Here, Defendants argue that, because the deleted files were purportedly recoverable, “Malibu was not prejudiced” and “[t]here was no damage done by the purported spoliation.” [Dkt. 137 at 10.] As Barnhill indicates, however, the absence of such prejudice is not dispositive. By attempting to hide or destroy evidence, Defendant Charles attempted to work a fraud on this Court, obstruct Plaintiff’s pursuit of its case, and subvert the judicial process. Defendant Charles’ wrongdoing thus strikes at the “integrity and credibility of the civil justice system,” 11 F.3d at 1368, and so even if Charles’ conduct had not harmed Plaintiff, the Court would not allow his attempted fraud to go unpunished.
Finally, the court concluded that its determination was “consistent with the general principles underlying litigation in the federal courts,” i.e., that discovery is intended to allow parties to obtain full knowledge of the issues and facts before trial and that Defendant Husband’s “conduct [was] simply not consistent with these principles.”
The court’s opinion also extensively addressed Defendants’ alleged perjury in the course of the litigation, and in particular discovery, including Defendant Wife’s failure to disclose the existence of a particular, relevant computer until late in the discovery process and Defendant Husband’s false testimony at deposition.

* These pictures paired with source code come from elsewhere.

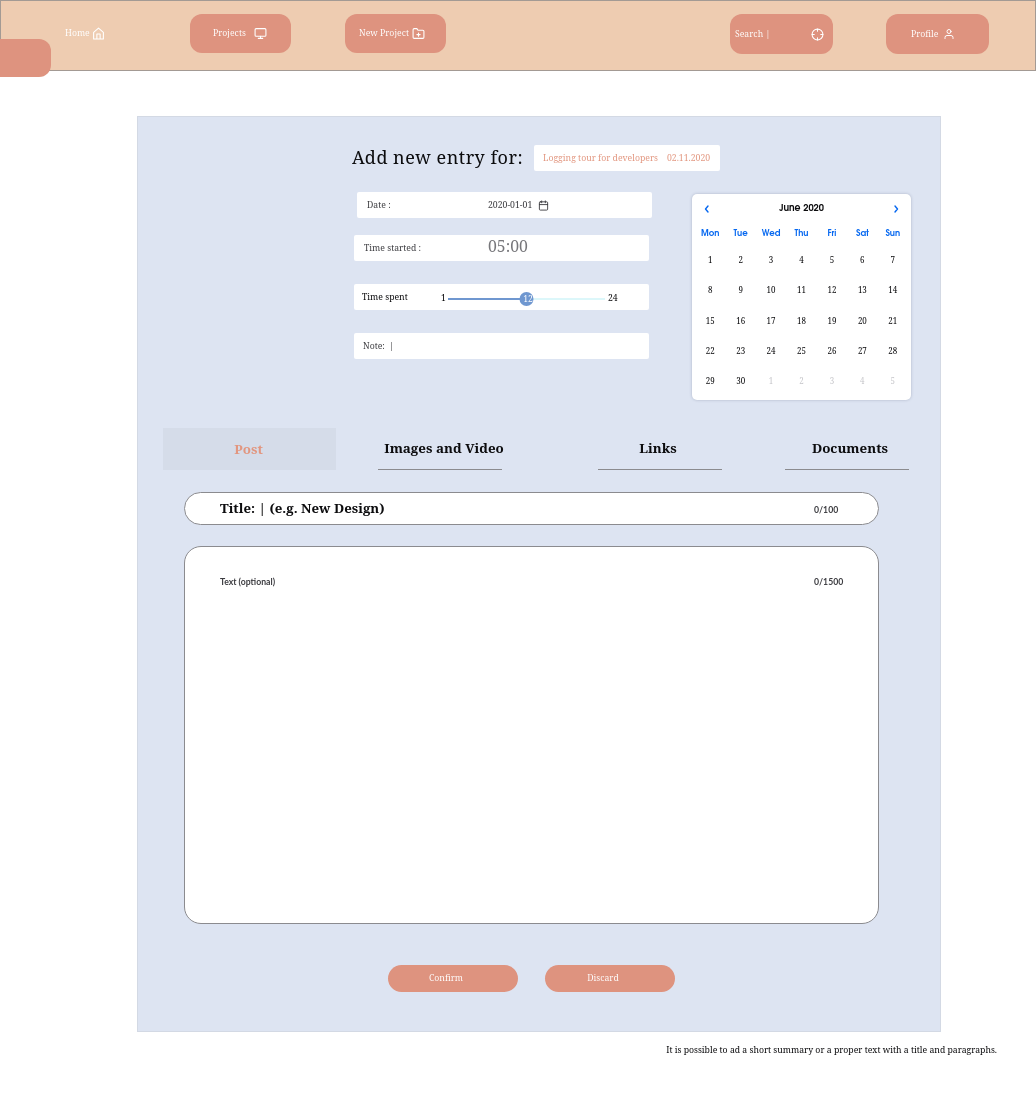
<!DOCTYPE html>
<html lang="en">
<head>
<meta charset="utf-8">
<title>Add new entry</title>
<style>
:root {
  --sand: #eeccb1;
  --coral: #de937f;
  --coral-text: #e2967f;
  --panel: #dde4f2;
  --panel-edge: #d3d9e4;
  --tab-active: #d5dce9;
  --line: #8b8b8f;
  --ink: #0c0c0e;
  --ink-soft: #3c3c40;
  --blue: #0668f0;
  --slider: #6f97d0;
  --serif: "Noto Serif", serif;
  --geo: "TeX Gyre Adventor", sans-serif;
}
* { box-sizing: border-box; }
body {
  margin: 0; width: 1036px; height: 1109px; overflow: hidden; position: relative;
  background: #fff; color: var(--ink);
  font: 8.7px/1.2 var(--serif); white-space: nowrap;
}
a { color: inherit; text-decoration: none; }
svg { display: block; flex: none; }
.icon { fill: none; stroke: currentColor; stroke-width: 2; stroke-linecap: round; stroke-linejoin: round; }

.topbar {
  height: 71px; padding: 13px 0 0 64px; display: flex; align-items: flex-start;
  background: var(--sand); border: 1px solid #a39a94; color: #fff;
}
.topbar a { display: flex; align-items: center; height: 39px; }
.home { width: 125px; gap: 2px; }
.pill { background: var(--coral); border-radius: 12px; }
.projects { width: 101px; padding-left: 23px; gap: 8px; }
.new-project { width: 101px; margin-left: 54px; padding-left: 14px; gap: 3px; }
.topbar .search { width: 103px; height: 40px; margin-left: 284px; padding: 0 9px 0 5px; justify-content: space-between; }
.topbar .profile { width: 103px; height: 40px; margin-left: 53px; padding-left: 25px; gap: 5px; }
.side-tab { position: absolute; left: 0; top: 39px; width: 51px; height: 38px; background: var(--coral); border-radius: 0 12px 12px 0; }

.entry {
  width: 804px; height: 916px; margin: 45px 0 0 137px; padding-top: 29px;
  background: var(--panel); box-shadow: inset 0 0 0 1px var(--panel-edge);
}
.heading { display: flex; align-items: center; height: 26px; padding-left: 215px; }
h1 { margin: 0; width: 182px; font-size: 18px; font-weight: 400; letter-spacing: .5px; }
.project-chip {
  width: 186px; height: 26px; padding-left: 9px; display: flex; align-items: center; gap: 9px;
  background: #fff; border-radius: 2px; color: var(--coral-text);
}
.details { display: grid; grid-template-columns: 298px 219px; column-gap: 40px; height: 208px; margin-top: 21px; padding-left: 217px; }
.field { display: grid; align-items: center; width: 295px; height: 26px; margin-bottom: 23px; background: #fff; border-radius: 2px; color: var(--ink-soft); }
.date { grid-template-columns: 121px 50px 12px; margin: 0 0 17px 3px; padding-left: 10px; }
.started { grid-template-columns: 124px auto; padding-left: 10px; }
.started b { font-size: 15.8px; font-weight: 400; color: #77777b; line-height: 1; padding-bottom: 3px; }
.spent { grid-template-columns: 79px 7px 160px auto; padding-left: 8px; color: var(--ink); }
.spent span:not(:first-child) { padding-top: 2px; }
.note { padding-left: 9px; }

.calendar { height: 206px; margin-top: 2px; padding: 0 3px; background: #fff; border-radius: 5px; box-shadow: 0 0 3px rgba(60, 70, 100, .3); }
.month { display: flex; align-items: center; justify-content: space-between; height: 29px; padding: 0 8px; font: 700 9.3px/1 var(--geo); }
.month svg { color: var(--blue); }
.days { display: grid; grid-template-columns: repeat(7, 1fr); grid-template-rows: 22px repeat(5, 30.2px); align-items: center; text-align: center; font-size: 8px; }
.days b { font: 700 8.6px/1 var(--geo); color: var(--blue); }
.days i { font-style: normal; color: #c4c4c8; }

.tabs { display: flex; height: 42px; margin-top: 28px; padding-left: 26px; font-size: 13.4px; font-weight: 700; }
.tabs a { display: flex; align-items: center; justify-content: center; width: 124px; border-bottom: 1px solid var(--line); }
.tabs .active { width: 173px; padding-right: 2px; background: var(--tab-active); border: 0; color: var(--coral-text); }
.media { margin-left: 42px; padding-left: 8px; }
.links { margin-left: 96px; padding-right: 4px; }
.documents { margin-left: 63px; padding-left: 6px; }

.writing { display: grid; grid-template-columns: 594px auto; width: 695px; margin-left: 47px; padding-left: 35px; background: #fff; border: 1px solid var(--line); border-radius: 17px; font: 700 8.7px/1.2 Lato, sans-serif; color: var(--ink-soft); }
.title-box { height: 33px; margin-top: 22px; align-items: center; }
.title-box strong { font: 700 13.3px/1 var(--serif); color: var(--ink); }
.title-box span { padding-top: 4px; }
.text-box { height: 378px; margin-top: 21px; padding-top: 30px; align-items: start; }

.actions { display: flex; gap: 27px; margin-top: 41px; padding-left: 251px; }
.actions a { display: flex; align-items: center; justify-content: center; width: 130px; height: 27px; padding-right: 14px; background: var(--coral); border-radius: 14px; color: #fff; }
.hint { margin: 13px 39px 0 0; text-align: right; line-height: 11px; }
</style>
</head>
<body>
<header>
  <nav class="topbar">
    <a class="home" href="#">Home
      <svg class="icon" width="13" height="13" viewBox="0 0 24 24"><path d="M3 10 12 2l9 8v12H3ZM9 22V13h6v9"/></svg></a>
    <a class="pill projects" href="#">Projects
      <svg class="icon" width="13" height="13" viewBox="0 0 24 24"><rect x="2" y="3" width="20" height="14" rx="2"/><path d="M8 21h8M12 17v4"/></svg></a>
    <a class="pill new-project" href="#">New Project
      <svg class="icon" width="13" height="13" viewBox="0 0 24 24"><path d="M22 19a2 2 0 0 1-2 2H4a2 2 0 0 1-2-2V5a2 2 0 0 1 2-2h5l2 3h9a2 2 0 0 1 2 2ZM12 11v6M9 14h6"/></svg></a>
    <a class="pill search" href="#">Search |
      <svg class="icon" width="13" height="13" viewBox="0 0 24 24"><circle cx="12" cy="12" r="10"/><path d="M22 12h-4M6 12H2M12 6V2M12 22v-4"/></svg></a>
    <a class="pill profile" href="#">Profile
      <svg class="icon" width="12" height="12" viewBox="0 0 24 24"><circle cx="12" cy="7" r="4"/><path d="M20 21v-2a4 4 0 0 0-4-4H8a4 4 0 0 0-4 4v2"/></svg></a>
  </nav>
  <div class="side-tab"></div>
</header>

<main class="entry">
  <div class="heading">
    <h1>Add new entry for:</h1>
    <div class="project-chip"><span>Logging tour for developers</span><span>02.11.2020</span></div>
  </div>

  <section class="details">
    <div class="fields">
      <div class="field date"><span>Date :</span><span>2020-01-01</span>
        <svg class="icon" width="11" height="11" viewBox="0 0 24 24"><rect x="3" y="4" width="18" height="18" rx="2"/><path d="M16 2v4M8 2v4M3 10h18"/></svg></div>
      <div class="field started"><span>Time started :</span><b>05:00</b></div>
      <div class="field spent"><span>Time spent</span><span>1</span>
        <svg width="157" height="26" viewBox="0 0 157 26">
          <path d="M78 15h79" stroke="#dcf7fa" stroke-width="2"/>
          <path d="M0 15h78" stroke="#6f97d0" stroke-width="2"/>
          <circle cx="78.5" cy="15" r="7" fill="#6f97d0"/>
          <text x="80" y="18" font-size="8.7" fill="#fff" text-anchor="middle">12</text>
        </svg>
        <span>24</span></div>
      <div class="field note"><span>Note:&nbsp; |</span></div>
    </div>

    <div class="calendar">
      <div class="month">
        <svg class="icon" width="8" height="10" viewBox="0 0 8 10"><path d="M5 2 2.5 5 5 8" stroke-width="1.4"/></svg>
        <span>June 2020</span>
        <svg class="icon" width="8" height="10" viewBox="0 0 8 10"><path d="M3 2 5.5 5 3 8" stroke-width="1.4"/></svg>
      </div>
      <div class="days">
        <b>Mon</b><b>Tue</b><b>Wed</b><b>Thu</b><b>Fri</b><b>Sat</b><b>Sun</b>
        <span>1</span><span>2</span><span>3</span><span>4</span><span>5</span><span>6</span><span>7</span>
        <span>8</span><span>9</span><span>10</span><span>11</span><span>12</span><span>13</span><span>14</span>
        <span>15</span><span>16</span><span>17</span><span>18</span><span>19</span><span>20</span><span>21</span>
        <span>22</span><span>23</span><span>24</span><span>25</span><span>26</span><span>27</span><span>28</span>
        <span>29</span><span>30</span><i>1</i><i>2</i><i>3</i><i>4</i><i>5</i>
      </div>
    </div>
  </section>

  <nav class="tabs">
    <a class="active" href="#">Post</a>
    <a class="media" href="#">Images and Video</a>
    <a class="links" href="#">Links</a>
    <a class="documents" href="#">Documents</a>
  </nav>

  <div class="writing title-box"><strong>Title: | (e.g. New Design)</strong><span>0/100</span></div>
  <div class="writing text-box"><span>Text (optional)</span><span>0/1500</span></div>

  <div class="actions"><a href="#">Confirm</a><a href="#">Discard</a></div>
</main>

<p class="hint">It is possible to ad a short summary or a proper text with a title and paragraphs.</p>
</body>
</html>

The court concluded that Defendants’ failures to tell the truth, either purposefully or as the result of an insufficient investigation to respond to discovery, were further grounds for sanctions.
Ultimately, the court recommended that default judgment be entered against Defendants.
A full copy of the court’s opinion and order is available here.